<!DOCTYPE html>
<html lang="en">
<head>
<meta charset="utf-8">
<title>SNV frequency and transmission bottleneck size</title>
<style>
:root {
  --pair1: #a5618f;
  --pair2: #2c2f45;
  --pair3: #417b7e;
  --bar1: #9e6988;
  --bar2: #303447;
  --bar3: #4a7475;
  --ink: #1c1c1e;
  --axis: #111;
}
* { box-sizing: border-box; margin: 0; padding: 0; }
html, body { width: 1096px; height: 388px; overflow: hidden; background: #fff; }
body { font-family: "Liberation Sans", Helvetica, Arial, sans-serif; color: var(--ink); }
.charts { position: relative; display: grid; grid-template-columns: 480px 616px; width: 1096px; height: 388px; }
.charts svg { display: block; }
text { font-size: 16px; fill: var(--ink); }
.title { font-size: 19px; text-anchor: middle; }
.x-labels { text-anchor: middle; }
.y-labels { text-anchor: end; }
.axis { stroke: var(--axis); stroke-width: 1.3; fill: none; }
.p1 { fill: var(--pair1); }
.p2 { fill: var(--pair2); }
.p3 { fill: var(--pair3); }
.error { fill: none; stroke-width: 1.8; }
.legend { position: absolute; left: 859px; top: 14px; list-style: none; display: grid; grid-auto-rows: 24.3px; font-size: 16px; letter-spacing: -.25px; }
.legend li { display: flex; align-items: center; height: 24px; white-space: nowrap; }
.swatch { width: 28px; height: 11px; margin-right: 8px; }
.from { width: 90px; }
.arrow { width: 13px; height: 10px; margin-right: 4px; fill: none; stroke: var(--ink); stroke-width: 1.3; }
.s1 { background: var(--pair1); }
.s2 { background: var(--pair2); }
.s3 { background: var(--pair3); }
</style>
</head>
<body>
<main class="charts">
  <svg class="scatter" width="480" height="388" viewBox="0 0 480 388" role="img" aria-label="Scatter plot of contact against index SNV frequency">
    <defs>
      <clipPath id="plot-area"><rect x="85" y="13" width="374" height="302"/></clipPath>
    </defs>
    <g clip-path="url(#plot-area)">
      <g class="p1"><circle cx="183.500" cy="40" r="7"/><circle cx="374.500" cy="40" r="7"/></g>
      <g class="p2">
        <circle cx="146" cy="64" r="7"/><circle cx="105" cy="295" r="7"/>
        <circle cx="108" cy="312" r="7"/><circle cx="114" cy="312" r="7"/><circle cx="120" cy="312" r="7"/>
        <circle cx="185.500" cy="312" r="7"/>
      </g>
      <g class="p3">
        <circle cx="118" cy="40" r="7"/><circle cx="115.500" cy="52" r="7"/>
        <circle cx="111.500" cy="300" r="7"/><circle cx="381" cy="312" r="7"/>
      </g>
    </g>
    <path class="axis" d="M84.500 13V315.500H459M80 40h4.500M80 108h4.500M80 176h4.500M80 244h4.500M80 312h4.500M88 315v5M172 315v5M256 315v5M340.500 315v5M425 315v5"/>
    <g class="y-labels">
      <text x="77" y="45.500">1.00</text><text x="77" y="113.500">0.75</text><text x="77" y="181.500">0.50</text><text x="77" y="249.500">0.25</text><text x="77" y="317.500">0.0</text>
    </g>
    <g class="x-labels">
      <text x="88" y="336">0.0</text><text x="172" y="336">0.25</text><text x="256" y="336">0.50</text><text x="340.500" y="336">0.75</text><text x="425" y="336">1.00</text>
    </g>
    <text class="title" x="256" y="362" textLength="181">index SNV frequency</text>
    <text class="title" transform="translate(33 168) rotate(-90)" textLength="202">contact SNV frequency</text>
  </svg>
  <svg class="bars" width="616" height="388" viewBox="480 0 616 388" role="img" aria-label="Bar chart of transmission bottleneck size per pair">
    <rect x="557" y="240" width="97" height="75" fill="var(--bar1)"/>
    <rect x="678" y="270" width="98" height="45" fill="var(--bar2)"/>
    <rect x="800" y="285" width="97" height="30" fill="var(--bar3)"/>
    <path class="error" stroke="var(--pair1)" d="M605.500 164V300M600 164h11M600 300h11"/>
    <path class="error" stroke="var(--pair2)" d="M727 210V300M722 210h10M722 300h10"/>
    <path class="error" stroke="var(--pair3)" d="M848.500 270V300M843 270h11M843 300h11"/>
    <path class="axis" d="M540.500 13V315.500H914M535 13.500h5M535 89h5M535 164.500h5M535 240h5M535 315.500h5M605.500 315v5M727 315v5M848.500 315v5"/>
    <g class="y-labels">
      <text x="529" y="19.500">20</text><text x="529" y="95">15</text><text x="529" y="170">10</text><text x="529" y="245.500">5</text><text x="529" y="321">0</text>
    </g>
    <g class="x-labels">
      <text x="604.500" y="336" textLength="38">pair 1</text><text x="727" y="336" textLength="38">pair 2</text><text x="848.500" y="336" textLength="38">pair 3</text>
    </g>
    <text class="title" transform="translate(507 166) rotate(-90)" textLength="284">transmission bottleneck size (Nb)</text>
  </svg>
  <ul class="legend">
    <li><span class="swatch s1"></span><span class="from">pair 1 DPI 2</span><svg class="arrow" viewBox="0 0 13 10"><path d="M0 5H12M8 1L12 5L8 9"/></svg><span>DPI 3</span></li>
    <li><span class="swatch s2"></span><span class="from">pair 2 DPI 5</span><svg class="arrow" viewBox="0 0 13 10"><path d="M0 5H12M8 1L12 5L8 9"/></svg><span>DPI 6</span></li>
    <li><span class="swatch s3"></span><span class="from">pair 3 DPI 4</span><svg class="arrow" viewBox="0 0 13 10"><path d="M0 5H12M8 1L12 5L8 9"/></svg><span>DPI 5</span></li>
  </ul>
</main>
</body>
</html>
=====
• [Aim of the task]:
From the first line to the last, copy every record exactly.

• [Task result]:
<!DOCTYPE html>
<html lang="en">
<head>
<meta charset="utf-8">
<title>SNV frequency and transmission bottleneck size</title>
<style>
:root {
  --pair1: #a5618f;
  --pair2: #2c2f45;
  --pair3: #417b7e;
  --bar1: #9e6988;
  --bar2: #303447;
  --bar3: #4a7475;
  --ink: #1c1c1e;
  --axis: #111;
}
* { box-sizing: border-box; margin: 0; padding: 0; }
html, body { width: 1096px; height: 388px; overflow: hidden; background: #fff; }
body { font-family: "Liberation Sans", Helvetica, Arial, sans-serif; color: var(--ink); }
.charts { position: relative; display: grid; grid-template-columns: 480px 616px; width: 1096px; height: 388px; }
.charts svg { display: block; }
text { font-size: 16px; fill: var(--ink); }
.title { font-size: 19px; text-anchor: middle; }
.x-labels { text-anchor: middle; }
.y-labels { text-anchor: end; }
.axis { stroke: var(--axis); stroke-width: 1.3; fill: none; }
.p1 { fill: var(--pair1); }
.p2 { fill: var(--pair2); }
.p3 { fill: var(--pair3); }
.error { fill: none; stroke-width: 1.8; }
.legend { position: absolute; left: 859px; top: 14px; list-style: none; display: grid; grid-auto-rows: 24.3px; font-size: 16px; letter-spacing: -.25px; }
.legend li { display: flex; align-items: center; height: 24px; white-space: nowrap; }
.swatch { width: 28px; height: 11px; margin-right: 8px; }
.from { width: 90px; }
.arrow { width: 13px; height: 10px; margin-right: 4px; fill: none; stroke: var(--ink); stroke-width: 1.3; }
.s1 { background: var(--pair1); }
.s2 { background: var(--pair2); }
.s3 { background: var(--pair3); }
</style>
</head>
<body>
<main class="charts">
  <svg class="scatter" width="480" height="388" viewBox="0 0 480 388" role="img" aria-label="Scatter plot of contact against index SNV frequency">
    <defs>
      <clipPath id="plot-area"><rect x="85" y="13" width="374" height="302"/></clipPath>
    </defs>
    <g clip-path="url(#plot-area)">
      <g class="p1"><circle cx="183.500" cy="40" r="7"/><circle cx="374.500" cy="40" r="7"/></g>
      <g class="p2">
        <circle cx="146" cy="64" r="7"/><circle cx="105" cy="295" r="7"/>
        <circle cx="108" cy="312" r="7"/><circle cx="114" cy="312" r="7"/><circle cx="120" cy="312" r="7"/>
        <circle cx="185.500" cy="312" r="7"/>
      </g>
      <g class="p3">
        <circle cx="118" cy="40" r="7"/><circle cx="115.500" cy="52" r="7"/>
        <circle cx="111.500" cy="300" r="7"/><circle cx="381" cy="312" r="7"/>
      </g>
    </g>
    <path class="axis" d="M84.500 13V315.500H459M80 40h4.500M80 108h4.500M80 176h4.500M80 244h4.500M80 312h4.500M88 315v5M172 315v5M256 315v5M340.500 315v5M425 315v5"/>
    <g class="y-labels">
      <text x="77" y="45.500">1.00</text><text x="77" y="113.500">0.75</text><text x="77" y="181.500">0.50</text><text x="77" y="249.500">0.25</text><text x="77" y="317.500">0.0</text>
    </g>
    <g class="x-labels">
      <text x="88" y="336">0.0</text><text x="172" y="336">0.25</text><text x="256" y="336">0.50</text><text x="340.500" y="336">0.75</text><text x="425" y="336">1.00</text>
    </g>
    <text class="title" x="256" y="362" textLength="181">index SNV frequency</text>
    <text class="title" transform="translate(33 168) rotate(-90)" textLength="202">contact SNV frequency</text>
  </svg>
  <svg class="bars" width="616" height="388" viewBox="480 0 616 388" role="img" aria-label="Bar chart of transmission bottleneck size per pair">
    <rect x="557" y="240" width="97" height="75" fill="var(--bar1)"/>
    <rect x="678" y="270" width="98" height="45" fill="var(--bar2)"/>
    <rect x="800" y="285" width="97" height="30" fill="var(--bar3)"/>
    <path class="error" stroke="var(--pair1)" d="M605.500 164V300M600 164h11M600 300h11"/>
    <path class="error" stroke="var(--pair2)" d="M727 210V300M722 210h10M722 300h10"/>
    <path class="error" stroke="var(--pair3)" d="M848.500 270V300M843 270h11M843 300h11"/>
    <path class="axis" d="M540.500 13V315.500H914M535 13.500h5M535 89h5M535 164.500h5M535 240h5M535 315.500h5M605.500 315v5M727 315v5M848.500 315v5"/>
    <g class="y-labels">
      <text x="529" y="19.500">20</text><text x="529" y="95">15</text><text x="529" y="170">10</text><text x="529" y="245.500">5</text><text x="529" y="321">0</text>
    </g>
    <g class="x-labels">
      <text x="604.500" y="336" textLength="38">pair 1</text><text x="727" y="336" textLength="38">pair 2</text><text x="848.500" y="336" textLength="38">pair 3</text>
    </g>
    <text class="title" transform="translate(507 166) rotate(-90)" textLength="284">transmission bottleneck size (Nb)</text>
  </svg>
  <ul class="legend">
    <li><span class="swatch s1"></span><span class="from">pair 1 DPI 2</span><svg class="arrow" viewBox="0 0 13 10"><path d="M0 5H12M8 1L12 5L8 9"/></svg><span>DPI 3</span></li>
    <li><span class="swatch s2"></span><span class="from">pair 2 DPI 5</span><svg class="arrow" viewBox="0 0 13 10"><path d="M0 5H12M8 1L12 5L8 9"/></svg><span>DPI 6</span></li>
    <li><span class="swatch s3"></span><span class="from">pair 3 DPI 4</span><svg class="arrow" viewBox="0 0 13 10"><path d="M0 5H12M8 1L12 5L8 9"/></svg><span>DPI 5</span></li>
  </ul>
</main>
</body>
</html>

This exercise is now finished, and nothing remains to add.